Let's say you have a cars database. You have added a button to the List page that should update the selected cars statuses as 'Sold'.
Your code looks good and passes the syntax check but still doesn't work when you run your application. What's worse - it doesn't produce any visible errors.
In this article, you can learn how to catch errors like the one above.
Using developer tools to troubleshoot custom buttons
Open your List page with the added button. You should see something like this:
Modern browsers provide developer tools. Hit F12 to display the developers tools panel and proceed to the Network tab. We recommend checking off Preserve log check box to keep all network requests there.
With the developer tools panel open on the List page, select a few records and click Update Selected. A new entry appears under the Network tab: browser executes buttonhandler.aspx file where the server side code is stored.
If you expand the Response tab, you can see the error description if there is any:
In this case, it says the following under the Error description:
"Description: An unhandled exception occurred during the execution of the current web request. Please review the stack trace for more information about the error and where it originated in the code.
Exception Details: System.Data.SqlClient.SqlException: Invalid object name 'car'."
It looks like we have misspelled the table name in our code. Replacing 'car' with 'carscars' fixes the issue.
This can definitely be helpful, though some events can be hundreds lines of code long and a single error message can't always help.
To find the exact line of code that produces the error, scroll down the content of the Response tab to find the entry that points to buttonhandler.aspx file.
Here it is:
Now you can open the buttonhandler.aspx file in any text editor (Notepad++ recommended) and find the line 49:
In this case, line 49 contains:
It points to the fact that something is not right with the SQL query.
Additional troubleshooting tips
You may want save a few troubleshooting steps by printing your SQL Queries on the web page instead of executing them. This way, you can see what exactly is happening on the server and catch any syntax errors faster.

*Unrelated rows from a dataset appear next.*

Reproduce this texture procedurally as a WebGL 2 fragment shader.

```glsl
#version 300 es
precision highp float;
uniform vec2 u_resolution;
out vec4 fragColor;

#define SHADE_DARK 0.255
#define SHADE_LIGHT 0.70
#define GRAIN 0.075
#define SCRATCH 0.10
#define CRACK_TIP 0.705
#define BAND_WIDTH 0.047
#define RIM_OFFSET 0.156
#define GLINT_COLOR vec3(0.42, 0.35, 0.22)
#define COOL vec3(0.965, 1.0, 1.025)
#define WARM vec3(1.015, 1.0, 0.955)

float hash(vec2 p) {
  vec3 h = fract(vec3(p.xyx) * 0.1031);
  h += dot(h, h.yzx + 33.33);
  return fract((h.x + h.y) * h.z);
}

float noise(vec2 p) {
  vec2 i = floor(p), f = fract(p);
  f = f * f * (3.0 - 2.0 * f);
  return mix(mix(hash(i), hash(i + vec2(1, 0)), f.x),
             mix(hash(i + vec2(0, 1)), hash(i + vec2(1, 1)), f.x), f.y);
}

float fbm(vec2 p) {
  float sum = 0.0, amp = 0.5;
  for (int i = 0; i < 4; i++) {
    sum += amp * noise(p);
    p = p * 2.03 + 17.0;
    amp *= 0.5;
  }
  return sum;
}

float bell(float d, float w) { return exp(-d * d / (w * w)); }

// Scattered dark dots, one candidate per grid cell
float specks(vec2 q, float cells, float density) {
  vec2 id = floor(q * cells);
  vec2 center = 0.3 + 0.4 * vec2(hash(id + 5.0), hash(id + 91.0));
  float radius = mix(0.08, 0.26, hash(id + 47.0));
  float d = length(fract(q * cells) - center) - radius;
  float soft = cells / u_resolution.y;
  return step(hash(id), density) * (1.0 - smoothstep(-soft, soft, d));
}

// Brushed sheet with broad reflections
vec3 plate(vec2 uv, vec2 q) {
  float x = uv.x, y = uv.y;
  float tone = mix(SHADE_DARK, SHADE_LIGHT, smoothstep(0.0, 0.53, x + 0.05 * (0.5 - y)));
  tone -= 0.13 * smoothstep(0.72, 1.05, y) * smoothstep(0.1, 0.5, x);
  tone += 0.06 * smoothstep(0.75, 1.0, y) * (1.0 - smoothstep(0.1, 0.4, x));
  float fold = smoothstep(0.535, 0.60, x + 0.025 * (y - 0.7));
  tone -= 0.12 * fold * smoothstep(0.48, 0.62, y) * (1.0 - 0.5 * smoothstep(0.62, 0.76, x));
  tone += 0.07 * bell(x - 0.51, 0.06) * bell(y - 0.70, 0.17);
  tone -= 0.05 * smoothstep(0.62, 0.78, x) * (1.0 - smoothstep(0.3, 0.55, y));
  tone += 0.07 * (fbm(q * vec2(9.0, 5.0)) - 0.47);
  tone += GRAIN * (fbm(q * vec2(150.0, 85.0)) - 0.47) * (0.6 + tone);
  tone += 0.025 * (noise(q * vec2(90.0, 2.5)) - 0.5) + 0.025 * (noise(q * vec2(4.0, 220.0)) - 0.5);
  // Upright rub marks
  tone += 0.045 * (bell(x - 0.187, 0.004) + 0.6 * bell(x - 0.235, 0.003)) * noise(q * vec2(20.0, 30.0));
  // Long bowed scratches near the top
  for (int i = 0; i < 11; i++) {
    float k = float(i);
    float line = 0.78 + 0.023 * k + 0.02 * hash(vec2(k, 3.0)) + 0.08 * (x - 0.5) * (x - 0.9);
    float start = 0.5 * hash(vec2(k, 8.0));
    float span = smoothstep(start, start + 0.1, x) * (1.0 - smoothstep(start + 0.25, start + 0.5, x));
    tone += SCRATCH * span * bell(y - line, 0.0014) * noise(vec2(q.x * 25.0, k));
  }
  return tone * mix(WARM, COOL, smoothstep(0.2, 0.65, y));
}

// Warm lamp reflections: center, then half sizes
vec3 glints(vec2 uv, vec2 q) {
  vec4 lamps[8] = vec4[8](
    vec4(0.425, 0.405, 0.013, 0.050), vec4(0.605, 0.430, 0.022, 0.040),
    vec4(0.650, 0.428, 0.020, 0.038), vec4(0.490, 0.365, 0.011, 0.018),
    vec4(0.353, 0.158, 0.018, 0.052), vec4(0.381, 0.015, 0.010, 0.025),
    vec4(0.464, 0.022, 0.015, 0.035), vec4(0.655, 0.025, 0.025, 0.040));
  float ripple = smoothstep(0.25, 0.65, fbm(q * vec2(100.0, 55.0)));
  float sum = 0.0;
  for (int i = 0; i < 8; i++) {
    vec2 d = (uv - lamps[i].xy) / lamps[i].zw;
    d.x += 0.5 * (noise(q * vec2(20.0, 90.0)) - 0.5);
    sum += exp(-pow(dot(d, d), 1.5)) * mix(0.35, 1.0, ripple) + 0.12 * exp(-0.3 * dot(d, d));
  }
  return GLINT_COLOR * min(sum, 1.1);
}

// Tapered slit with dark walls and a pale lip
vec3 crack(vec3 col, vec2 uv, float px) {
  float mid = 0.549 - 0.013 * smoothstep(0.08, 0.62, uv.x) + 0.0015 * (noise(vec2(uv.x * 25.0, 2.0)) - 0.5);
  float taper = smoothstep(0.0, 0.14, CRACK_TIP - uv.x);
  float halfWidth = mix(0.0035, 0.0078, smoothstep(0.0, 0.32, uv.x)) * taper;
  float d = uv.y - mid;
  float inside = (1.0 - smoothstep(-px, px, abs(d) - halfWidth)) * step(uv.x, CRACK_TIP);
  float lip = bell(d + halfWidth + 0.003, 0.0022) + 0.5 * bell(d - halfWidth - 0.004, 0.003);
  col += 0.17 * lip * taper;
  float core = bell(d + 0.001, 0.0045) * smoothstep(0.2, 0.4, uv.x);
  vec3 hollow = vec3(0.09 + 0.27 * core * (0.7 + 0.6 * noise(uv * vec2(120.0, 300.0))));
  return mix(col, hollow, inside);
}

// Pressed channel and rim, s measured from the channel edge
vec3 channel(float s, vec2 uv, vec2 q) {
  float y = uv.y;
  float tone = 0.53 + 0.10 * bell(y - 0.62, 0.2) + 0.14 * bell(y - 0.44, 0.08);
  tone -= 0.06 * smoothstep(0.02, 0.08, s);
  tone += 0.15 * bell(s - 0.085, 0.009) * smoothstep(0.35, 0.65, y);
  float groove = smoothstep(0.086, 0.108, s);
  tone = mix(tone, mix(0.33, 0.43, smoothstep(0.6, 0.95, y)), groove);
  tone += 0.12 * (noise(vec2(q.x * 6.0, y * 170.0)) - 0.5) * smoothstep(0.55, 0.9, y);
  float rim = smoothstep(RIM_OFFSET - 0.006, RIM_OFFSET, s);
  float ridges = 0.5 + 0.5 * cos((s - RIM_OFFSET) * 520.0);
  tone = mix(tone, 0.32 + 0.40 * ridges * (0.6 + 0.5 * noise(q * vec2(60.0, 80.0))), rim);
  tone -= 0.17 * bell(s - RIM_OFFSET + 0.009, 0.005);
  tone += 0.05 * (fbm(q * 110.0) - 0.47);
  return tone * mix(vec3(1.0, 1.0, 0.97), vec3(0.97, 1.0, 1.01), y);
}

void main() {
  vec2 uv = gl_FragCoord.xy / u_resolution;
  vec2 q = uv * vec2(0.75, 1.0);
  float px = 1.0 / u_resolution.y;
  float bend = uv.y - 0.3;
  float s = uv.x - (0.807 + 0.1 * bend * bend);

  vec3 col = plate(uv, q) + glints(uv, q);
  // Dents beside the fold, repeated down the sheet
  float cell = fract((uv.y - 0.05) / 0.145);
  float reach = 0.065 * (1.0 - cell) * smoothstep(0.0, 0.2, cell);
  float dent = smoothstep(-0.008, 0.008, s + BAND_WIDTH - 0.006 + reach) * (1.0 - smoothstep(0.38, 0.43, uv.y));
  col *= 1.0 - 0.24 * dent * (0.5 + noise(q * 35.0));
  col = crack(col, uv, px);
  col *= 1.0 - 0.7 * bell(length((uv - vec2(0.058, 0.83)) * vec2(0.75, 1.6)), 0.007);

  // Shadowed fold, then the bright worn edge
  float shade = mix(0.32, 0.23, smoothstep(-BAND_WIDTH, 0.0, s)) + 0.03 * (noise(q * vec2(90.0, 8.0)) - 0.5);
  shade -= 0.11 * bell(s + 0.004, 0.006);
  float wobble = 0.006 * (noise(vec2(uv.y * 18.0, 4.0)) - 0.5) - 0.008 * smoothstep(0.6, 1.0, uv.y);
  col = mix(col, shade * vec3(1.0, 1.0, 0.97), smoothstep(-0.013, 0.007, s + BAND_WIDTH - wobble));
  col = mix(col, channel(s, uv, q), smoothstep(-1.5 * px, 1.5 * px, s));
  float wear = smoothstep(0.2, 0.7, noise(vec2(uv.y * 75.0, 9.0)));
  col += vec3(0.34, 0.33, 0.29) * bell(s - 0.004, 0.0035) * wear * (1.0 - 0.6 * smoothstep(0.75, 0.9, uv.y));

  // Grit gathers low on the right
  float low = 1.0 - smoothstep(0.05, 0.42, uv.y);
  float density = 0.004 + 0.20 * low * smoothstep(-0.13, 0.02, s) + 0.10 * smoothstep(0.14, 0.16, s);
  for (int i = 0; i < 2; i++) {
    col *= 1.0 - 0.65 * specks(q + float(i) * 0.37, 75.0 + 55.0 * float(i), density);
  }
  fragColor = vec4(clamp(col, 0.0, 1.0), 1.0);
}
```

To do so, assign SQL queries to the result["txt"] variable and print it on the page using the following code in ClientAfter event.
Sample Server ASPRunner.NET code:
And here is how this looks like in the app: